Imagine being trapped in a dark place that’s so dark you can’t even see your hands in front of your face. You’ll need an alternate way to navigate, and in the new game Dark Echo, you envision sound waves to see a path forward. You probably take sound waves for granted, since you don’t hear the sensation of propagating waves surrounding you. In Dark Echo, all you have are sound waves that collide off walls to paint a picture of the path forward. Each step you take radiates sound to slowly uncover the path, while leaving most of the world shrouded in darkness.
There are 80 levels included that continue to increase new challenges as paths shift, unlockable gateways are introduced, and glowing red enemies start to appear. At first, you make a bunch of noise plodding along, but soon you need to sneak around. The game lets you drag your finger to work at a normal pace, or you can tap repeatedly to bring a hush to your footsteps. You can also tap and hold to emit one loud sound to get a better view of the level, but you need to be careful. The more noise you make, the more you can see, but also the more enemies can find you. Dark Echo is all about trying to find your way by making as little noise as possible with brand new challenges continuously introduced.

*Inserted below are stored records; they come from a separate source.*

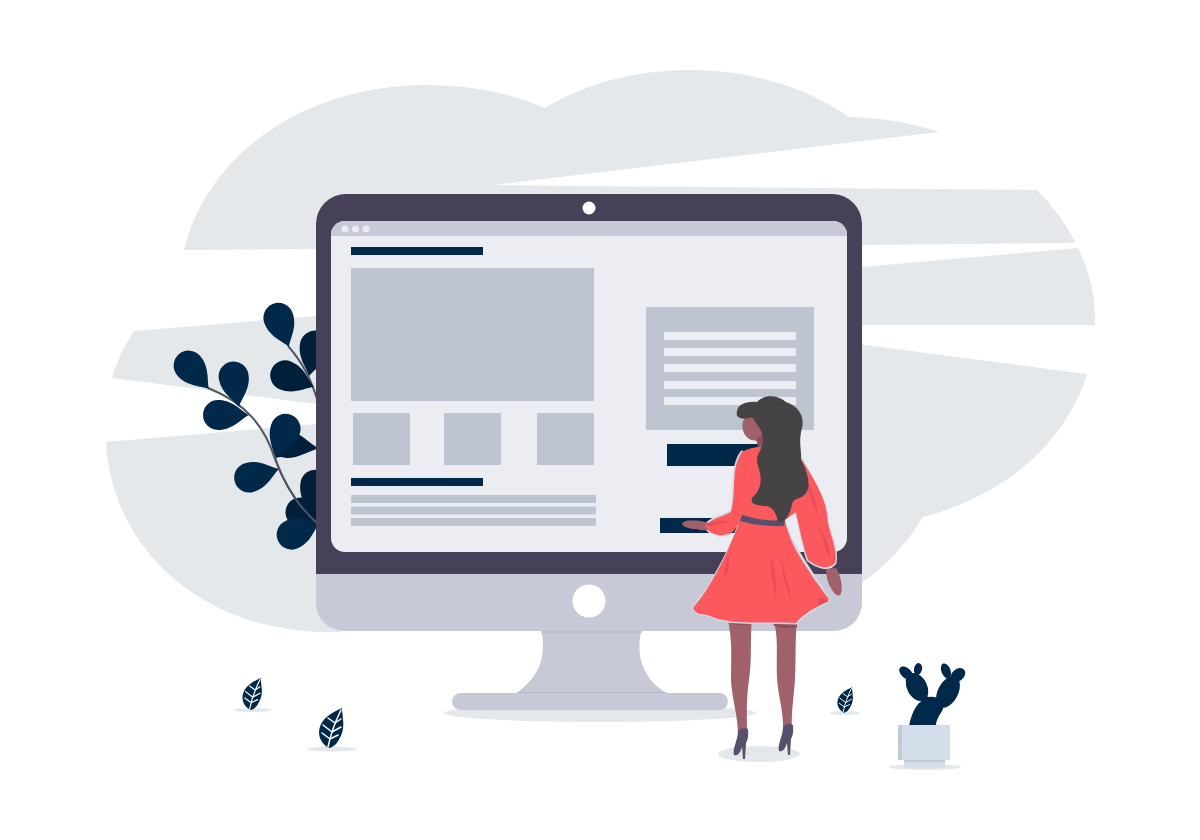
<!DOCTYPE html>
<html lang="en">
<head>
<meta charset="utf-8">
<title>Woman arranging a web page on a large monitor</title>
<style>
:root {
  --paper: #ffffff;
  --cloud: #e5e8eb;
  --bezel: #474157;
  --metal: #c8c9d7;
  --metal-edge: #b5b6c6;
  --screen: #ecedf3;
  --block: #bec5d1;
  --navy: #002849;
  --navy-dark: #001f38;
  --stem: #535461;
  --dress: #fc595f;
  --fold: #e54c55;
  --skin: #a1616a;
  --skin-shade: #8b4f5b;
  --hair: #464344;
  --shoe: #56506c;
  --pot: #d3deea;
  --pot-shade: #bccad9;
}
html, body { margin: 0; height: 100%; overflow: hidden; background: var(--paper); }
svg { display: block; width: 1200px; height: 840px; }
.cloud { fill: var(--cloud); }
.bezel { fill: var(--bezel); }
.metal { fill: var(--metal); }
.block { fill: var(--block); }
.navy { fill: var(--navy); }
.navy-dark { fill: var(--navy-dark); }
.screen { fill: var(--screen); }
.paper { fill: var(--paper); }
.stem { fill: none; stroke: var(--stem); stroke-width: 2; }
.dress { fill: var(--dress); }
.fold { fill: var(--fold); }
.skin { fill: var(--skin); }
.skin-shade { fill: var(--skin-shade); }
.hair { fill: var(--hair); }
.shoe { fill: var(--shoe); }
.halo { fill: none; stroke: #d5d6df; stroke-width: 3; stroke-linejoin: round; }
.vein { fill: none; stroke: var(--paper); stroke-width: 1.5; stroke-linecap: round; }
</style>
</head>
<body>
<svg viewBox="0 0 1200 840" role="img" aria-label="A woman in a red dress arranging page blocks on a giant monitor">
  <defs>
    <path id="leaf" d="M0 0C-4-8-15-16-15-31A15 15 0 0 1 15-31C15-16 4-8 0 0Z"/>
    <g id="fallen-leaf">
      <path class="navy" d="M-2 20C-16 12-14-4-3-12C2-16 7-18 11-20C11-12 14-4 11 5C8 13 4 19-2 20Z"/>
      <path class="vein" d="M-3 19C0 5 5-8 10-18M-1 11L-9 5M1 4L-8-3M4-5L-3-10M-1 11L7 7M1 4L10-1M4-5L10-9"/>
    </g>
    <clipPath id="screen-shape"><rect x="331" y="221" width="516" height="331" rx="14"/></clipPath>
  </defs>

  <g id="background-clouds" class="cloud">
    <path d="M184 250C207 155 303 85 427 85C470 85 511 93 545 108C584 84 635 70 690 70C752 70 808 88 849 117C882 118 913 123 939 132L494 185L1037 190Q1060 213 1076 243L862 245V300H320V249Z"/>
    <path d="M862 267L1078 248Q1096 284 1095 325H862Z"/>
    <path d="M134 331L340 314V407L112 378Q119 353 134 331Z"/>
    <path d="M106 442L340 422V632C205 637 111 549 106 442Z"/>
    <path d="M850 343L1087 374C1066 443 1004 496 923 517C906 545 885 567 860 584Z"/>
  </g>

  <g id="branches">
    <path class="stem" d="M288 346Q308 368 318 402M208 388C246 403 265 427 275 459C286 489 301 509 319 525"/>
    <g class="navy">
      <use href="#leaf" transform="translate(289 347) rotate(-20)"/>
      <use href="#leaf" transform="translate(209 389) rotate(-41)"/>
      <use href="#leaf" transform="translate(239 407) rotate(-10)"/>
      <use href="#leaf" transform="translate(249 415) rotate(-90)"/>
      <use href="#leaf" transform="translate(279 469) rotate(-106)"/>
    </g>
    <g class="navy-dark">
      <use href="#leaf" transform="translate(309 376) rotate(11)"/>
      <use href="#leaf" transform="translate(314 387) rotate(-68)"/>
      <path d="M276 458C274 444 280 431 290 432C303 433 307 443 319 448C306 453 294 459 286 458Q280 456 276 458Z"/>
      <use href="#leaf" transform="translate(309 515) rotate(12)"/>
      <use href="#leaf" transform="translate(330 522) rotate(-72)"/>
    </g>
    <g class="navy">
      <use href="#leaf" transform="translate(275 458) rotate(20)"/>
      <use href="#leaf" transform="translate(320 522) rotate(-114)"/>
    </g>
    <path class="stem" d="M273 452C285 489 301 509 319 525"/>
  </g>

  <g id="monitor">
    <ellipse class="cloud" cx="600" cy="713" rx="156" ry="9"/>
    <path class="metal" d="M541 628C547 658 539 676 517 693H666C642 678 635 654 642 628Z"/>
    <rect class="metal" x="452" y="693" width="276" height="17" rx="8.5"/>
    <path d="M517 692.5H666M541 632H642" fill="none" stroke="var(--metal-edge)"/>
    <path class="bezel" d="M316 575V224A30 30 0 0 1 346 194H832A30 30 0 0 1 862 224V575Z"/>
    <path class="metal" d="M316 574H862V603A28 28 0 0 1 834 631H344A28 28 0 0 1 316 603Z"/>
    <circle class="paper" cx="589" cy="208" r="6.5"/>
    <circle class="paper" cx="589" cy="601" r="16.5"/>

    <g id="web-page" clip-path="url(#screen-shape)">
      <rect class="screen" x="331" y="221" width="516" height="331"/>
      <rect class="metal" x="331" y="221" width="516" height="15"/>
      <g class="screen">
        <circle cx="345" cy="229" r="3.5"/>
        <circle cx="355.5" cy="229" r="3.5"/>
        <circle cx="366" cy="229" r="3.5"/>
      </g>
      <g class="navy">
        <rect x="351" y="247" width="132" height="8"/>
        <rect x="351" y="478" width="132" height="8"/>
        <rect x="667" y="444" width="110" height="22"/>
        <rect x="660" y="518" width="95" height="15"/>
      </g>
      <g class="block">
        <rect x="351" y="268" width="243" height="133"/>
        <rect x="353" y="413" width="57" height="52"/>
        <rect x="444" y="413" width="57" height="52"/>
        <rect x="537" y="413" width="57" height="52"/>
        <rect x="351" y="495" width="245" height="8"/>
        <rect x="351" y="506.5" width="245" height="8"/>
        <rect x="351" y="518" width="245" height="8"/>
        <rect x="646" y="307" width="168" height="123"/>
      </g>
      <g class="screen">
        <rect x="664" y="332" width="132" height="8"/>
        <rect x="664" y="348" width="132" height="8"/>
        <rect x="664" y="364" width="132" height="8"/>
        <rect x="664" y="381" width="132" height="8"/>
        <rect x="664" y="397" width="132" height="8"/>
      </g>
    </g>
  </g>

  <g id="woman">
    <ellipse class="cloud" cx="759" cy="754" rx="41" ry="8"/>
    <path class="skin" d="M727 616H752C750 640 752 660 749 680C746 700 747 716 747 732L738 736C738 715 732 700 731 680C731 660 733 640 727 616Z"/>
    <path class="skin" d="M773 618H797C795 640 796 660 795 678C794 697 791 712 792 729L783 732C784 712 778 696 777 678C776 656 779 636 773 618Z"/>
    <path class="skin-shade" d="M727 618H752V624Q738 627 729 622ZM773 622H797V627Q784 630 774 626Z"/>
    <path class="shoe" d="M738 731Q742 726 748 729Q749 738 746 743L745 759H743L742 747C740 754 737 756 734 755C732 749 738 740 738 731Z"/>
    <path class="shoe" d="M783 727Q787 722 793 725Q794 734 791 739L790 755H788L787 743C785 750 782 752 779 751C777 745 783 736 783 727Z"/>
    <path class="skin" d="M826 569L836 568C841 576 843 587 841 593C840 598 835 595 832 590C828 584 826 577 826 569Z"/>

    <path class="halo" d="M740 522C728 556 714 582 693 608C696 615 703 613 710 616C730 626 766 621 796 623C805 611 820 607 829 600C814 575 795 552 784 523Z"/>
    <path class="halo" d="M742 452C730 468 737 489 731 512C718 517 712 518 705 526C709 534 720 537 728 534C735 526 741 520 744 510ZM801 459C814 482 826 501 827 516C828 532 838 548 835 563C828 572 816 566 808 560C802 544 800 520 792 500Z"/>
    <path class="skin" d="M708 523C699 520 688 519 682 523C682 527 690 529 696 529C701 531 706 530 711 530Z"/>
    <path class="dress" d="M742 452C750 447 760 446 772 447C786 448 798 453 802 460C816 482 826 500 827 516C828 532 838 546 835 563C827 571 816 566 808 560C803 545 800 532 796 512L785 520C790 548 812 576 829 599C820 607 806 610 796 623C766 621 732 626 710 616C703 613 696 616 693 608C711 587 726 557 739 523C735 528 734 533 728 534C720 537 709 534 705 526C712 518 720 518 731 512C737 490 730 470 742 452Z"/>
    <path class="fold" d="M748 456Q746 478 738 498L733 512Q744 488 748 456ZM706 524Q718 519 729 522Q718 523 711 527ZM805 476Q815 495 818 516Q809 494 805 476ZM822 532Q830 545 830 558Q823 545 822 532ZM728 555Q725 568 724 580Q731 567 728 555ZM770 555Q777 576 776 598Q771 576 770 555ZM780 553Q786 576 792 602Q784 586 780 553ZM819 597Q824 598 829 601L818 606Z"/>
    <path class="shoe" d="M742 515Q764 522 785 520L784 526Q760 527 740 521Z"/>

    <path class="skin" d="M743 421C741 429 744 437 751 440C756 441 757 439 758 447H776V412H750Z"/>
    <path class="skin-shade" d="M757 438Q764 436 767 428L772 447H758Z"/>
    <path class="hair" d="M737 416C735 405 745 401 757 402C764 394 778 395 786 402C798 406 805 416 802 428C798 442 802 451 801 460C808 472 811 486 806 493C801 500 794 497 792 504C790 515 785 523 778 522C776 512 772 506 765 506C757 505 750 505 752 498C761 490 763 480 758 466C754 454 763 451 763 440C763 430 757 425 752 417C747 419 742 420 737 416Z"/>
  </g>

  <g id="fallen-leaves">
    <ellipse class="cloud" cx="253" cy="710" rx="19" ry="2"/>
    <use href="#fallen-leaf" transform="translate(252 694) scale(.8)"/>
    <ellipse class="cloud" cx="332" cy="749" rx="25" ry="2.5"/>
    <use href="#fallen-leaf" transform="translate(331 728)"/>
    <ellipse class="cloud" cx="845" cy="713" rx="15" ry="2"/>
    <use href="#fallen-leaf" transform="translate(845 700) scale(.64)"/>
  </g>

  <g id="cactus">
    <ellipse class="cloud" cx="925" cy="767" rx="36" ry="3"/>
    <g class="navy">
      <path d="M909 726C912 711 918 700 929 697C938 696 945 701 943 709C940 715 936 719 936 726Z"/>
      <ellipse cx="917" cy="687" rx="10" ry="15" transform="rotate(-28 917 687)"/>
      <ellipse cx="948" cy="692" rx="10" ry="17" transform="rotate(28 948 692)"/>
      <path d="M922 694L933 699L942 697L938 708L923 706Z"/>
      <ellipse cx="906" cy="673" rx="5" ry="8" transform="rotate(-48 906 673)"/>
      <ellipse cx="918" cy="669" rx="4" ry="6" transform="rotate(12 918 669)"/>
      <ellipse cx="946" cy="671" rx="4.5" ry="8" transform="rotate(-22 946 671)"/>
      <ellipse cx="958" cy="675" rx="6" ry="8" transform="rotate(50 958 675)"/>
    </g>
    <rect x="904" y="758" width="41" height="10" fill="var(--pot)"/>
    <rect x="898" y="725" width="52" height="35" fill="var(--pot)"/>
    <path d="M898 725H902V760H898ZM904 760H945V762H904Z" fill="var(--pot-shade)"/>
  </g>
</svg>
</body>
</html>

Dark Echo is a bit reminiscent of Mayday in offering an innovative game mechanic, but rather than using your voice, you need to use your ears. The game is obviously designed for headphones, and it’s quite an experience to be so in tune with every footstep your character takes. There’s a minimalistic design that usually just provides white lines ricocheting off walls to depict noises, and you will also see red lines for enemies, blue lines for water, and yellow lines for gates. The game is designed for sound rather than visuals, and it’s a brand new way to explore, and interact with a game. Everything is just so well designed to immerse you in the darkness of the world, and simply rely on echoing sounds to survive.
The level variety also keeps you engaged as some levels require a stealth approach, others are about a mad dash to the finish, and still others focus on thinking your way forward. You can also blend strategies on different levels, and your only goal is to reach the exit. The best part is that you don’t know where the exit is until you’re upon it, so you need to just keep exploring. The journey is definitely the enjoyable part, especially when there’s a cave in, or forking pathway, which makes you change up your path completely. When you’re sneaking, you only get a slight view of the path, which makes handling the shifting path that much tougher. A great example of the game is the ability to trick enemies into following a sound so you can sneak away from them to then give you extra time to travel through noisy water at slow speeds.
Dark Echo ($1.99, Universal) is an all new type of gaming adventure that is a must have that hits all the right notes.